=== Task description ===
Go over the data and work out how many lines include the word "width". Give that number only.

[Entries taken from a collection]
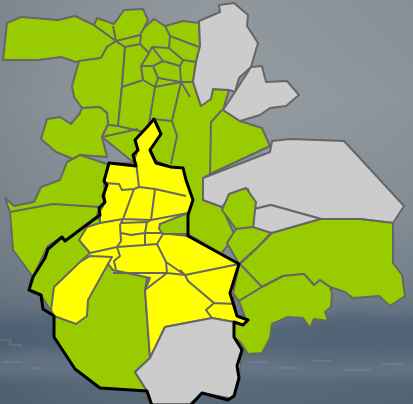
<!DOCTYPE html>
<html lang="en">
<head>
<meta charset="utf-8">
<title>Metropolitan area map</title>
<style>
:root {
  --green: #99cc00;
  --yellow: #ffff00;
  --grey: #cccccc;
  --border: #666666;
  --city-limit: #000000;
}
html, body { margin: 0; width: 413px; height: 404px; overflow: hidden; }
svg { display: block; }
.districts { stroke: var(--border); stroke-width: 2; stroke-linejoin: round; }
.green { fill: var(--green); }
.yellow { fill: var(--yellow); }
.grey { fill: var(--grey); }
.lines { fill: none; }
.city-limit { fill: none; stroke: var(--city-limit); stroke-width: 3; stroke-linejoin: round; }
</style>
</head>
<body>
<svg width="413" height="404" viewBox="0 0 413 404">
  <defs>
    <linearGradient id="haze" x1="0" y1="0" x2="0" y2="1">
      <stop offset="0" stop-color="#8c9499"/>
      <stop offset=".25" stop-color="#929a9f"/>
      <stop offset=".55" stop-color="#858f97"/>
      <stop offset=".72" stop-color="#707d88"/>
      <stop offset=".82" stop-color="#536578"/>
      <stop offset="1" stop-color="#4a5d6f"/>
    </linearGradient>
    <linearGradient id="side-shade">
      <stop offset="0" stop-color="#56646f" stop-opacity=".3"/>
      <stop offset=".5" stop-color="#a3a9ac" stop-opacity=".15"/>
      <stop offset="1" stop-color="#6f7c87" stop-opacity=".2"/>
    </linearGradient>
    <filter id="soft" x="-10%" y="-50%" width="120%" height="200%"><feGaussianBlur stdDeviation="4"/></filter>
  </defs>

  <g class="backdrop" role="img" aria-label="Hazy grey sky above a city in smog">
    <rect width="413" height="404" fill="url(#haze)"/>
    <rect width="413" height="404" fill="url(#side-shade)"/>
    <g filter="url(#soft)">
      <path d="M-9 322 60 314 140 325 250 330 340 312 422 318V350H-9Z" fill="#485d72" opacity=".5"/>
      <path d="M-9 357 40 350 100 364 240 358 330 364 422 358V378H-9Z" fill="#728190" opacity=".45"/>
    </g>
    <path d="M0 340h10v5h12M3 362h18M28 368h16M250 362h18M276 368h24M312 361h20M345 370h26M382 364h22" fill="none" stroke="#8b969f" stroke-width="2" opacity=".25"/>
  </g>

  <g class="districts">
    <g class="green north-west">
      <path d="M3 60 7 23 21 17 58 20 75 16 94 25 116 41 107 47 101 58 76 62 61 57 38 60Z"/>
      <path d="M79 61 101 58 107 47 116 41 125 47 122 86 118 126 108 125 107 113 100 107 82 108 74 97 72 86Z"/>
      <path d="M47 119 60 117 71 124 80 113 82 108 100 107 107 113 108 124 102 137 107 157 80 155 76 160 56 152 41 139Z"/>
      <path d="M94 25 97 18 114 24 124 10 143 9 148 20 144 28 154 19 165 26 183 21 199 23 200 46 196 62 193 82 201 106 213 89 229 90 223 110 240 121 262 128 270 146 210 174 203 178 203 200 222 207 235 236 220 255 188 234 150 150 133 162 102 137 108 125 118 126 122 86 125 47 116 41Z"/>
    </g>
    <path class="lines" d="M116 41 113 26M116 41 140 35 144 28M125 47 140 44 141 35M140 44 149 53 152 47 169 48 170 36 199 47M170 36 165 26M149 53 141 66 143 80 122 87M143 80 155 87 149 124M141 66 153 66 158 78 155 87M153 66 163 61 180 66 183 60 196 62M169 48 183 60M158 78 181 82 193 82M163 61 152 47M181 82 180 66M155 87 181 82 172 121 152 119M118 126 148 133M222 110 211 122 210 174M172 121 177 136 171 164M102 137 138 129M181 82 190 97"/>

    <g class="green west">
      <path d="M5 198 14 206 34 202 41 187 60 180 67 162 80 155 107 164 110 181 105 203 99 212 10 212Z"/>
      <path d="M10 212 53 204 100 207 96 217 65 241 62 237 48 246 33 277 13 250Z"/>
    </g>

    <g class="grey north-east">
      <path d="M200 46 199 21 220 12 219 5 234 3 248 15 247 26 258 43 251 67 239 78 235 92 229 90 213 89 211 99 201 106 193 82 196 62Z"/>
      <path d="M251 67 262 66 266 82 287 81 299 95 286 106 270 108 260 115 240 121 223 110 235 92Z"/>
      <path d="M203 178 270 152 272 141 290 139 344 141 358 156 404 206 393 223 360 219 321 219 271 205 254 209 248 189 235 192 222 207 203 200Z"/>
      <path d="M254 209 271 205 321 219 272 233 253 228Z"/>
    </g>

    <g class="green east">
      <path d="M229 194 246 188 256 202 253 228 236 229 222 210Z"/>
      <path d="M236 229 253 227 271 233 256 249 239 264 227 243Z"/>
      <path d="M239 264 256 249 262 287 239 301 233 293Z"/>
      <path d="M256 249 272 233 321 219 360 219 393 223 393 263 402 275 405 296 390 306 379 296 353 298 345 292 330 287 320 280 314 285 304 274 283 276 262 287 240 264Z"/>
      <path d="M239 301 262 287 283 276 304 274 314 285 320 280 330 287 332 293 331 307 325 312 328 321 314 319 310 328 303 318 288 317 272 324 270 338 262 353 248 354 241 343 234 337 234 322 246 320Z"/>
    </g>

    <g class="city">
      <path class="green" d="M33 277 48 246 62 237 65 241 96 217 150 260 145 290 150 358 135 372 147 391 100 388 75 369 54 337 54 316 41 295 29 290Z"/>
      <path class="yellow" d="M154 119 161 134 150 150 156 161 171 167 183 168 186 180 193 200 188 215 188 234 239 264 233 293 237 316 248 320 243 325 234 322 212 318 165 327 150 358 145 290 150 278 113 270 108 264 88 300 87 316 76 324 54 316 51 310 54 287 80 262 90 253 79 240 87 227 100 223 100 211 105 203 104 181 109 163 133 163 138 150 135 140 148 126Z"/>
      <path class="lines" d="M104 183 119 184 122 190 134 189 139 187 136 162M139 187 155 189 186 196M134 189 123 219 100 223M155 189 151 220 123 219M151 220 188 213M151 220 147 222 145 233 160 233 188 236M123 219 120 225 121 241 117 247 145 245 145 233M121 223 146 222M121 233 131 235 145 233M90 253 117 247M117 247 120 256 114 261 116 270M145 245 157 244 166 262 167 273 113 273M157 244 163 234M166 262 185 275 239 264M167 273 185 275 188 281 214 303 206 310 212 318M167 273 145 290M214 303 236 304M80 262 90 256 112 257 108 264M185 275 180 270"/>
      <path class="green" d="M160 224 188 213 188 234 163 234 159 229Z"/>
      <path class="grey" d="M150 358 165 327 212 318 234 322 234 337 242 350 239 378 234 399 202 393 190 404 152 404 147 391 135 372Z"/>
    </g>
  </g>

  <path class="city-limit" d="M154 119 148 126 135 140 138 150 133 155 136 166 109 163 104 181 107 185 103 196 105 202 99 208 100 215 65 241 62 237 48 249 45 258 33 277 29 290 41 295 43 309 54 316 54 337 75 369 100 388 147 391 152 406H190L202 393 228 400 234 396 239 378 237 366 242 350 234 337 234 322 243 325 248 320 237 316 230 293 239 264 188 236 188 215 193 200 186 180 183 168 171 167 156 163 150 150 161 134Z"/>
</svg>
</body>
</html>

=== Solution to this task ===
8